The justices, all now fully vaccinated, recently sat for an official portrait. The SCOTUSblog banner above was based on that photo. Interestingly another photo taken at the same time shows a wider view of the room including a portrait of Chief Justice Roger Taney, author of the infamous Dred Scott opinion. I originally had included the Taney portrait — see below — but was persuaded that it might be confusing.

SCOTUS March Madness

Late as lately usual, here are some sketches from the March arguments which continue to be heard remotely by telephone. Just in time for the April sitting beginning Monday.

Joshua P. Thompson for petitioners

California Solicitor General Michael J. Mongan

Eric R. Henkel, appointed by the Court

Shay Dvoretzky for petitioner

Kannon K. Shanmugam for petitioners

Samuel Issacharoff for respondent

Jeffery L. Kessler for respondents

 

 

 

Very Few February Sketches

Other than the Arizona voting case it was a pretty quiet calendar for the SCOTUS February sitting. This month will be pretty much the same, but April looks to pick up the pace. And I’m getting fat and lazy.

Neal K. Katyal for respondent

David J. Zimmer for respondent

Jeffrey Fisher, with law students, arguing for petitioner

Samuel T. Harbourt, California Deputy Solicitor General

Amanda K. Rice, Court-appointed amicus in support of judgement below

Mark A. Perry arguing for Smith & Nephew, Inc. in Arthrex

Jessica R. Amunson for repondent Secretary Hobbs

Sarah M. Harris for petitioners

 

January SCOTUS Sketches – A Little Late

Fencing surrounds SCOTUS following mob attack on capitol.

January was a little crazy here in DC so maybe I’ll be forgiven for forgetting to post these sketches in a timely manner. Fewer cases than usual were on the calendar, and arguments continued to be heard remotely by telephone.

Paul W. Hughes for respondents

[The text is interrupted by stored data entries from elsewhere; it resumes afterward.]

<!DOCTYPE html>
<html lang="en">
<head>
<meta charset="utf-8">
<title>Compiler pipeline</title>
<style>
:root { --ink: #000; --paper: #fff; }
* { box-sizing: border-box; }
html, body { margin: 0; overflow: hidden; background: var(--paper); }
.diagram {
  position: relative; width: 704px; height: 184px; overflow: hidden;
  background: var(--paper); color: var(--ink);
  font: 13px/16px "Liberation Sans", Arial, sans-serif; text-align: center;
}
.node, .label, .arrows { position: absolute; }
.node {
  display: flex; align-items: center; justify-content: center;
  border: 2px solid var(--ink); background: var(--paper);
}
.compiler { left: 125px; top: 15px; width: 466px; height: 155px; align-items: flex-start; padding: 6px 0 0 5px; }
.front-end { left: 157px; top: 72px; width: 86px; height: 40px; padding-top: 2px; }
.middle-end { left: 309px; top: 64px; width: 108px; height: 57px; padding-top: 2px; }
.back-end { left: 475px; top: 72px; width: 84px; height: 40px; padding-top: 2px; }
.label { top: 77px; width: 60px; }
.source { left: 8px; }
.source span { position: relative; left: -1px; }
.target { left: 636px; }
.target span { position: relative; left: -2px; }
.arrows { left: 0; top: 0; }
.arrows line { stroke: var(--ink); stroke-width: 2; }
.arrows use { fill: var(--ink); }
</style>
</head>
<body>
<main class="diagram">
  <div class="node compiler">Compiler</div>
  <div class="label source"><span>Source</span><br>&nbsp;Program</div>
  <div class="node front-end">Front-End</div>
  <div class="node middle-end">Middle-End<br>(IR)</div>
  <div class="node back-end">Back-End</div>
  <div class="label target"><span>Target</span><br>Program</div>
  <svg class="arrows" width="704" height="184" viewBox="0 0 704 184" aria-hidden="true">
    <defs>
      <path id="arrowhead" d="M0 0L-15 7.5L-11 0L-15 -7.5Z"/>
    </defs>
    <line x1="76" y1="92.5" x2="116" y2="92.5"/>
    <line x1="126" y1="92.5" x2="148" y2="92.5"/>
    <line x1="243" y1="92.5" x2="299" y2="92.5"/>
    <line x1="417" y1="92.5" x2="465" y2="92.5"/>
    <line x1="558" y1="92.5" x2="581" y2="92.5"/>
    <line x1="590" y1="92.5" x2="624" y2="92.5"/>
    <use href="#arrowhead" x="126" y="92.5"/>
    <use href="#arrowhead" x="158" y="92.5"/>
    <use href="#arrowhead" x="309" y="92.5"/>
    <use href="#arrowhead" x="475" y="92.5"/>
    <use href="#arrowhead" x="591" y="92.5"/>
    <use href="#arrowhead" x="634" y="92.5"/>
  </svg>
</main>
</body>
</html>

Andrew A. Pinson for respondents

Kristen K. Waggoner for petitioners

Joel R. Marcus arguing for FTC

Kannon K. Shanmugam for petitioners

Victor M. Sher for respondents